“Unusual” was the name for this class, which represents every state in the union.
For example:
Class 42-F—the sixth post-Pearl Harbor brood—was the largest in history (phraseology that has become standard every five weeks.)

Source:  Daily Freeman Journal, May 20, 1942 (photo included)


Awarding of the Order of the Purple Heart to Lieut. David L. McNarney of this city for gallant action in air service during which he was wounded was officially confirmed Friday morning in a radio broadcast. Lieutenant McNarney, who visited here with relatives recently while on furlough from duty in Alaska, has been recommended for the Distinguished Flying Cross for his part in a bombing raid on the Japanese held island of Kiska in the Aleutian islands. Anti-aircraft fire caught the medium bomber as it came over Kiska harbor and wounded both the pilot and McNarney who managed despite his wounds to bring the ship safely back to its base.

Source: Daily Freeman Journal, Webster City, IA - Feb. 5, 1943

Lieut. David McNarney on Leave From Aleutian Theater.

Back from service with the U.S. bomber squadron in the Aleutian island battle zone, Lieut. David L. McNarney, nephew of Mr. and Mrs. C. A. Phillips of this city, is visiting here on a short leave.

A recipient of the Purple Heart award early this year after being wounded by shrapnel from enemy gunfire in low altitude attacks on Japanese installations at Kiska, Lieutenant McNarney has been honored by the defense command of the army air forces with the air medal for heroism.

The citation for the air medal award presented by Major-General Butler read in part:

“Lieutenant McNarny was co-pilot of a medium bomber that pressed home a deck level attack on Japanese shipping in Kiska harbor.  While approaching and leaving the target area the airplane was hit repeatedly by extremely heavy anti-aircraft fire. The pilot and Lieutenant  McNarney were wounded, and, as the pilot’s injuries incapacitated him for further flying, Lieutenant McNarney flew the airplane back to the base and landed it safely. His actions were exceptionally courage’s, gallant and of extraordinary achievement.”

Coincident with the award of the air medal, the flier was advanced to the rank of first lieutenant.  After a leave spent here last January during which he recuperated from wounds received in the bombing mission, Lieutenant McNarney returned to the Aleutian theater and swung back into action.

During the recent stepped up campaign against the Japanese held bases, Lieutenant McNarney participated in many hard hitting raids.  In 48 hours, during a especially active air “blitz,” the aviator flew on four separate missions.  At the state of the battle for Attu, he was held in a reserve squadron for the first six days before being granted his leave to return to Iowa. He expects to be transferred to another theater of action upon completion of his current leave.

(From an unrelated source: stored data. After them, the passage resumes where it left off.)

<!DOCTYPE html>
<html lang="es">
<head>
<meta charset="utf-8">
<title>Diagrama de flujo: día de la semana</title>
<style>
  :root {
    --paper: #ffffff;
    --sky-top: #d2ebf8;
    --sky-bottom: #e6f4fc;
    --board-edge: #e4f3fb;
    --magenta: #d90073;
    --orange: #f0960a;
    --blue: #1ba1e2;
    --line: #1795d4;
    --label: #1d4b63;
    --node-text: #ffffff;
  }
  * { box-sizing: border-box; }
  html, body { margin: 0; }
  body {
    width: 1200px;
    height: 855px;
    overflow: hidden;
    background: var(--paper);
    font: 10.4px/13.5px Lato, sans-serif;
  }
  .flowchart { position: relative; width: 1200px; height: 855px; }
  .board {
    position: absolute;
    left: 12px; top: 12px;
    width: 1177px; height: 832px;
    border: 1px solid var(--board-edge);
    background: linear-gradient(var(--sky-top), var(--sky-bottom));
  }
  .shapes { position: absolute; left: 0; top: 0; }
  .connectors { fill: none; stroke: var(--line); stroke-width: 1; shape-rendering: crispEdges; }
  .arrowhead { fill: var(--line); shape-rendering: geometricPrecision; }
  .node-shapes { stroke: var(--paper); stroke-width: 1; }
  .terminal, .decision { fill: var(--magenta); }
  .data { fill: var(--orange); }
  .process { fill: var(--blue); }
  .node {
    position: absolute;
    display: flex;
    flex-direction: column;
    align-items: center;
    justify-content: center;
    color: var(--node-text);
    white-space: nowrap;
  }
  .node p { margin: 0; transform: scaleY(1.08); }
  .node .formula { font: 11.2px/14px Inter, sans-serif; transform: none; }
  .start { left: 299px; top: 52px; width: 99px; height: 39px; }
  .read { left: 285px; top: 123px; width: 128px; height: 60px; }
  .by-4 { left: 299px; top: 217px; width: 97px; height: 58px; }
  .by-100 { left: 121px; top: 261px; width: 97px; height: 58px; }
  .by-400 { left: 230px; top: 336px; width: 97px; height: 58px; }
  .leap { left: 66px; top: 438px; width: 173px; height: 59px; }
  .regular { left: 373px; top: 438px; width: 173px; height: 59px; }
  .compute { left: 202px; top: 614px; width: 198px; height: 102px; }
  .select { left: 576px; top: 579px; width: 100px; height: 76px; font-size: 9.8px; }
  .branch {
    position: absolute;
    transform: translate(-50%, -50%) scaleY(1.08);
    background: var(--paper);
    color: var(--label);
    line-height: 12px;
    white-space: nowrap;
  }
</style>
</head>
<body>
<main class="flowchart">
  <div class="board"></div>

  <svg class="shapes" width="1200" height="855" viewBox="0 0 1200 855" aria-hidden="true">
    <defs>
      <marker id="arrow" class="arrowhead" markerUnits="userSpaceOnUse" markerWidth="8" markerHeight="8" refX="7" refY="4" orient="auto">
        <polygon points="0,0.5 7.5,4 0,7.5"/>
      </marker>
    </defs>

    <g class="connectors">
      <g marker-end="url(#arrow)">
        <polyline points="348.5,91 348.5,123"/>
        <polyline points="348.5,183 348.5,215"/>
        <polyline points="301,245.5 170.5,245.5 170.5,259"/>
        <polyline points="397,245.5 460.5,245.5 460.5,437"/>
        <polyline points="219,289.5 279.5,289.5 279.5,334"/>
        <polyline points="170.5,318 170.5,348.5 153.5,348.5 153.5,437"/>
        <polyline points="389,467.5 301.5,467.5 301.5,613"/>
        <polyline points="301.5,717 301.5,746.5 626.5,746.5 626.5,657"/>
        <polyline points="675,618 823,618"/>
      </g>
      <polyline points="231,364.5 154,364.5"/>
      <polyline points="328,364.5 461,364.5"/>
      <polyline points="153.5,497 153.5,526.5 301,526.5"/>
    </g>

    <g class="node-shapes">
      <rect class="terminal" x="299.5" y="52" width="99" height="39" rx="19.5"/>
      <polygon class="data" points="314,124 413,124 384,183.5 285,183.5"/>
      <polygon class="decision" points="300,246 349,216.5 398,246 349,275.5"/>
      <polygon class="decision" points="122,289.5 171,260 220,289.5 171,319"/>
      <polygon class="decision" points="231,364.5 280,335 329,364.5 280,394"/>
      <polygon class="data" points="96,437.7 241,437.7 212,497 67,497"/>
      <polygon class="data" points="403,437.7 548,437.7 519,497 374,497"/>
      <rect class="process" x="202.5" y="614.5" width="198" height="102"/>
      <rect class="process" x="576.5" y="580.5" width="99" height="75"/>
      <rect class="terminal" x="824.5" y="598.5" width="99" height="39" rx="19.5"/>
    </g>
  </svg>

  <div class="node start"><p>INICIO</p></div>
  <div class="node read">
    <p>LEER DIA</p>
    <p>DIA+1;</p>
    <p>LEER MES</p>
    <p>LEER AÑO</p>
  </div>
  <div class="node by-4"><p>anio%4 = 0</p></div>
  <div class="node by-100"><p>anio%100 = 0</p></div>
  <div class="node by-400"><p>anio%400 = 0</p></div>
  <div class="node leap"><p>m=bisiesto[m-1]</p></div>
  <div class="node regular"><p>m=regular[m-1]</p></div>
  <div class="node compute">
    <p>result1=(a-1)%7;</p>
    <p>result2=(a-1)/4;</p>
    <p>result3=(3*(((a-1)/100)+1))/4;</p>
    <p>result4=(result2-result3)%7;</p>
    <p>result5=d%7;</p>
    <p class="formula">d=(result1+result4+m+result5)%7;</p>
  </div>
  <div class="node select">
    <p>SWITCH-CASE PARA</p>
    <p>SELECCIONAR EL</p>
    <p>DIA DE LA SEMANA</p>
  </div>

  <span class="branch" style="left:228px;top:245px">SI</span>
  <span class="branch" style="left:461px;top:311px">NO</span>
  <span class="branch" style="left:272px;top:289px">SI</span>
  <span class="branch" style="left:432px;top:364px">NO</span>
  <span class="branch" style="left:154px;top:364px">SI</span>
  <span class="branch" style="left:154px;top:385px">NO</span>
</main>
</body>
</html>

Source: Daily Freeman Journal, June 5, 1943


David Lawrence McNarney was born Oct. 1, 1920 to Frank Thomas and Florence Phillips McNarney. He died Nov. 19, 1968 and is buried in Florida Memorial Gardens, Rockledge, FL.

Source: ancestry.com